US Eases Immigration Rules for Burmese Refugees
The Bush administration has authorized a
waiver of immigration rules to allow the resettlement in the United
States of several thousand Burmese refugees of the Karen ethnic group,
now housed in Thailand. The decision came amid reports of a new exodus
of refugees after renewed fighting between Burmese forces and Karen
The decision confirmed by the State Department could mean a new life
in the United States for several thousand Karen refugees who have
languished, in some case for years, in an encampment in Thailand near
the Burmese border.
Until a decision by Secretary of State Condoleezza Rice Wednesday to
invoke a special waver of resettlement rules, the refugees had been
barred from coming to the United States because of their support for
the Karen National Union (KNU), a rebel group fighting the Burmese
The Karen refugees had been snagged by a provision of the
anti-terrorist U.S. Patriot Act and a related law barring entry to
anyone providing material support to a terrorist or armed rebel group.
At a news briefing, State Department Spokesman Sean McCormack said
as many as 9,300 Karen refugees at the Tham Hin camp in Thailand could
be affected by the decision, but that actual combatants or members of

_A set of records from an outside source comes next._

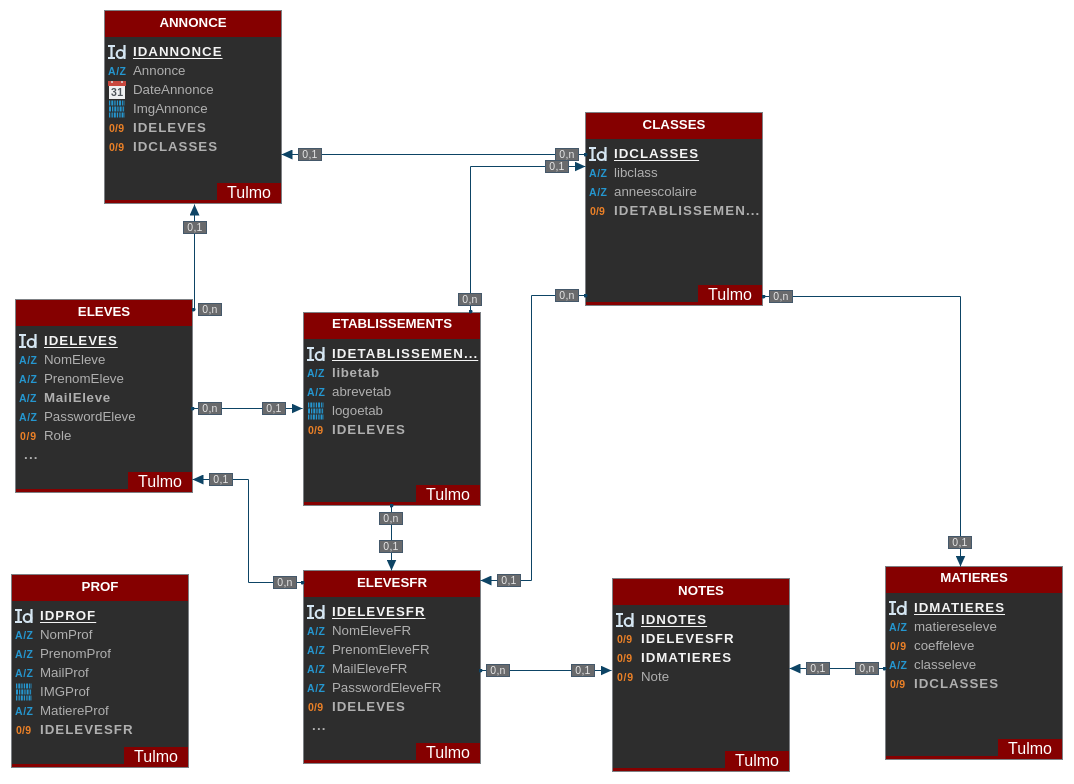
<!DOCTYPE html>
<html lang="fr">
<head>
<meta charset="utf-8">
<title>Schéma des données</title>
<style>
:root{--red:#850000;--body:#2d2d2d;--edge:#7d8084;--text:#b0b0b0;--key:#f4f4f4;--line:#0d4465;--tag:#696a6c;--blue:#2597d0;--orange:#ec8127;--ice:#d5e6f2}
*{box-sizing:border-box;margin:0;padding:0}
body{width:1074px;height:784px;overflow:hidden;background:#fff;font-family:"Liberation Sans",Arial,sans-serif}
.schema{position:relative;width:1074px;height:784px;overflow:hidden}
.symbols{position:absolute}
.links{position:absolute;inset:0}
.links marker path,.links marker circle{fill:var(--line)}
.links g path{fill:none;stroke:var(--line);stroke-width:1;marker-start:url(#dot);marker-end:url(#arrow)}
.entity{position:absolute;left:var(--x);top:var(--y);width:178px;height:194px;background:var(--body);border:1px solid var(--edge);overflow:hidden}
.entity::after{content:"";position:absolute;left:0;right:0;bottom:0;height:3px;background:var(--red)}
.entity h2{height:26px;background:var(--red);color:#fff;font-size:13.3px;line-height:var(--head,24px);text-align:center}
.entity ul{list-style:none;display:flex;flex-direction:column;padding:5px 0 0 3px}
.entity li{display:flex;align-items:center;gap:7px;height:19px;font-size:13.3px;line-height:19px;color:var(--text);white-space:nowrap}
.entity li svg{flex:none;width:18px;height:18px}
.entity .key,.entity .ref{font-weight:bold;letter-spacing:1px}
.entity .key{color:var(--key)}
.entity .key span{text-decoration:underline;text-underline-offset:2px}
.entity .ref.lit{color:var(--key)}
.entity .long{letter-spacing:1.1px}
.entity .index{font-weight:bold;letter-spacing:.7px}
.entity .more{padding-left:5px;font-weight:bold;letter-spacing:1.2px}
.engine{position:absolute;right:0;bottom:0;width:64px;height:20px;background:var(--red);color:#fff;font-size:16px;line-height:20px;text-align:center}
.card{position:absolute;left:var(--x);top:var(--y);width:24px;height:13px;transform:translate(-12px,-6px);background:var(--tag);border:1px solid #44586a;color:#e6e6e6;font-size:10.5px;line-height:11px;text-align:center;letter-spacing:.3px}
.glyph{font:bold 10.5px "Liberation Sans",Arial,sans-serif}
</style>
</head>
<body>
<main class="schema">
<svg class="symbols" width="0" height="0" aria-hidden="true">
<defs>
<symbol id="id" viewBox="0 0 18 18"><g fill="none" stroke="var(--ice)" stroke-width="2.2"><path d="M0 3H7M0 15H7M3.5 3V15M16.5 2V16"/><ellipse cx="12.5" cy="11" rx="3.8" ry="4"/></g></symbol>
<symbol id="text" viewBox="0 0 18 18"><text class="glyph" x="0" y="13" textLength="18" fill="var(--blue)">A/Z</text></symbol>
<symbol id="num" viewBox="0 0 18 18"><text class="glyph" x="1" y="13" textLength="16" fill="var(--orange)">0/9</text></symbol>
<symbol id="date" viewBox="0 0 18 18"><rect x="1" y="1" width="16" height="17" fill="#eef0f1"/><rect x="0" y="0" width="18" height="5" fill="#c8473d"/><path d="M4 0V2M14 0V2" stroke="#ddd" stroke-width="1.5"/><text class="glyph" x="3" y="15" textLength="12" fill="#4d5359">31</text></symbol>
<symbol id="bin" viewBox="0 0 18 18"><g fill="none" stroke="var(--blue)" stroke-width="4.8"><path d="M1 3H17" stroke-dasharray="1.3 1 2 1 1.3 1.2"/><path d="M1 9H17" stroke-dasharray="2 1 1.3 1"/><path d="M1 15H17" stroke-dasharray="1.3 1.2 1.3 1 2 1"/></g></symbol>
</defs>
</svg>

<section class="entity" style="--x:104px;--y:10px">
<h2>ANNONCE</h2>
<ul>
<li class="key"><svg><use href="#id"/></svg><span>IDANNONCE</span></li>
<li><svg><use href="#text"/></svg>Annonce</li>
<li><svg><use href="#date"/></svg>DateAnnonce</li>
<li><svg><use href="#bin"/></svg>ImgAnnonce</li>
<li class="ref"><svg><use href="#num"/></svg>IDELEVES</li>
<li class="ref"><svg><use href="#num"/></svg>IDCLASSES</li>
</ul>
<p class="engine">Tulmo</p>
</section>

<section class="entity" style="--x:585px;--y:112px">
<h2>CLASSES</h2>
<ul>
<li class="key"><svg><use href="#id"/></svg><span>IDCLASSES</span></li>
<li><svg><use href="#text"/></svg>libclass</li>
<li><svg><use href="#text"/></svg>anneescolaire</li>
<li class="ref long"><svg><use href="#num"/></svg>IDETABLISSEMEN...</li>
</ul>
<p class="engine">Tulmo</p>
</section>

<section class="entity" style="--x:15px;--y:299px">
<h2>ELEVES</h2>
<ul>
<li class="key"><svg><use href="#id"/></svg><span>IDELEVES</span></li>
<li><svg><use href="#text"/></svg>NomEleve</li>
<li><svg><use href="#text"/></svg>PrenomEleve</li>
<li class="index"><svg><use href="#text"/></svg>MailEleve</li>
<li><svg><use href="#text"/></svg>PasswordEleve</li>
<li><svg><use href="#num"/></svg>Role</li>
<li class="more">...</li>
</ul>
<p class="engine">Tulmo</p>
</section>

<section class="entity" style="--x:303px;--y:312px;--head:22px">
<h2>ETABLISSEMENTS</h2>
<ul>
<li class="key long"><svg><use href="#id"/></svg><span>IDETABLISSEMEN...</span></li>
<li class="index"><svg><use href="#text"/></svg>libetab</li>
<li><svg><use href="#text"/></svg>abrevetab</li>
<li><svg><use href="#bin"/></svg>logoetab</li>
<li class="ref"><svg><use href="#num"/></svg>IDELEVES</li>
</ul>
<p class="engine">Tulmo</p>
</section>

<section class="entity" style="--x:11px;--y:574px">
<h2>PROF</h2>
<ul>
<li class="key"><svg><use href="#id"/></svg><span>IDPROF</span></li>
<li><svg><use href="#text"/></svg>NomProf</li>
<li><svg><use href="#text"/></svg>PrenomProf</li>
<li><svg><use href="#text"/></svg>MailProf</li>
<li><svg><use href="#bin"/></svg>IMGProf</li>
<li><svg><use href="#text"/></svg>MatiereProf</li>
<li class="ref"><svg><use href="#num"/></svg>IDELEVESFR</li>
</ul>
<p class="engine">Tulmo</p>
</section>

<section class="entity" style="--x:303px;--y:570px">
<h2>ELEVESFR</h2>
<ul>
<li class="key"><svg><use href="#id"/></svg><span>IDELEVESFR</span></li>
<li><svg><use href="#text"/></svg>NomEleveFR</li>
<li><svg><use href="#text"/></svg>PrenomEleveFR</li>
<li><svg><use href="#text"/></svg>MailEleveFR</li>
<li><svg><use href="#text"/></svg>PasswordEleveFR</li>
<li class="ref"><svg><use href="#num"/></svg>IDELEVES</li>
<li class="more">...</li>
</ul>
<p class="engine">Tulmo</p>
</section>

<section class="entity" style="--x:612px;--y:578px">
<h2>NOTES</h2>
<ul>
<li class="key"><svg><use href="#id"/></svg><span>IDNOTES</span></li>
<li class="ref lit"><svg><use href="#num"/></svg>IDELEVESFR</li>
<li class="ref lit"><svg><use href="#num"/></svg>IDMATIERES</li>
<li><svg><use href="#num"/></svg>Note</li>
</ul>
<p class="engine">Tulmo</p>
</section>

<section class="entity" style="--x:885px;--y:566px;--head:22px">
<h2>MATIERES</h2>
<ul>
<li class="key"><svg><use href="#id"/></svg><span>IDMATIERES</span></li>
<li><svg><use href="#text"/></svg>matiereseleve</li>
<li><svg><use href="#num"/></svg>coeffeleve</li>
<li><svg><use href="#text"/></svg>classeleve</li>
<li class="ref"><svg><use href="#num"/></svg>IDCLASSES</li>
</ul>
<p class="engine">Tulmo</p>
</section>

<svg class="links" width="1074" height="784" viewBox="0 0 1074 784" aria-hidden="true">
<defs>
<marker id="arrow" markerUnits="userSpaceOnUse" markerWidth="11" markerHeight="10" refX="11" refY="5" orient="auto"><path d="M0 0L11 5L0 10Z"/></marker>
<marker id="dot" markerUnits="userSpaceOnUse" markerWidth="4" markerHeight="4" refX="2" refY="2"><circle cx="2" cy="2" r="2"/></marker>
</defs>
<g transform="translate(.5 .5)">
<path d="M585 154H281"/>
<path d="M470 311V166H585"/>
<path d="M193 309H194V204"/>
<path d="M192 408H302"/>
<path d="M302 582H248V479H192"/>
<path d="M391 505V570"/>
<path d="M585 295H531V580H480"/>
<path d="M763 296H960V566"/>
<path d="M480 670H611"/>
<path d="M884 668H789"/>
</g>
</svg>

<span class="card" style="--x:310px;--y:154px">0,1</span>
<span class="card" style="--x:567px;--y:154px">0,n</span>
<span class="card" style="--x:557px;--y:166px">0,1</span>
<span class="card" style="--x:470px;--y:299px">0,n</span>
<span class="card" style="--x:195px;--y:227px">0,1</span>
<span class="card" style="--x:210px;--y:309px">0,n</span>
<span class="card" style="--x:210px;--y:408px">0,n</span>
<span class="card" style="--x:274px;--y:408px">0,1</span>
<span class="card" style="--x:221px;--y:479px">0,1</span>
<span class="card" style="--x:285px;--y:582px">0,n</span>
<span class="card" style="--x:391px;--y:518px">0,n</span>
<span class="card" style="--x:391px;--y:546px">0,1</span>
<span class="card" style="--x:567px;--y:295px">0,n</span>
<span class="card" style="--x:509px;--y:580px">0,1</span>
<span class="card" style="--x:781px;--y:296px">0,n</span>
<span class="card" style="--x:960px;--y:542px">0,1</span>
<span class="card" style="--x:498px;--y:670px">0,n</span>
<span class="card" style="--x:583px;--y:670px">0,1</span>
<span class="card" style="--x:818px;--y:668px">0,1</span>
<span class="card" style="--x:867px;--y:668px">0,n</span>
</main>
</body>
</html>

the Karen National Union would not be eligible:
“This waiver is not a guarantee that individuals might be resettled
in the United States, but merely something that allows the Department
of Homeland Security to consider them as potentially eligible, even
though they might be considered under the law to have provided what is
referred to as material support, which is the term under the law,” he
The waiver granted by Secretary Rice is narrowly focused and does
not apply to other Karen refugees in the region, or refugees of other
nationalities whose bids to enter the United States have been blocked
by the same technicalities.
Refugee advocate groups, including Refugees International, have
welcomed the U.S. waiver as a breakthrough, albeit a limited one.
News reports say several thousand more Karen refugees have fled
Burma for Thailand in recent weeks after renewed fighting between
forces of the Burmese military junta and the rebels.
The Karen have been fighting the Rangoon government for decades in a
quest for autonomy and the new fighting came despite a truce accord
reached two years ago.
The New York-based group Human Rights Watch said Wednesday the U.N.
Security Council should urgently respond to the Burmese military drive,
which it said has displaced more than 10,000 villagers since November.
Human Rights Watch said Burmese civilians seeking refuge in Thailand
have been put at grave risk by landmines planted by the Burmese army
along the border.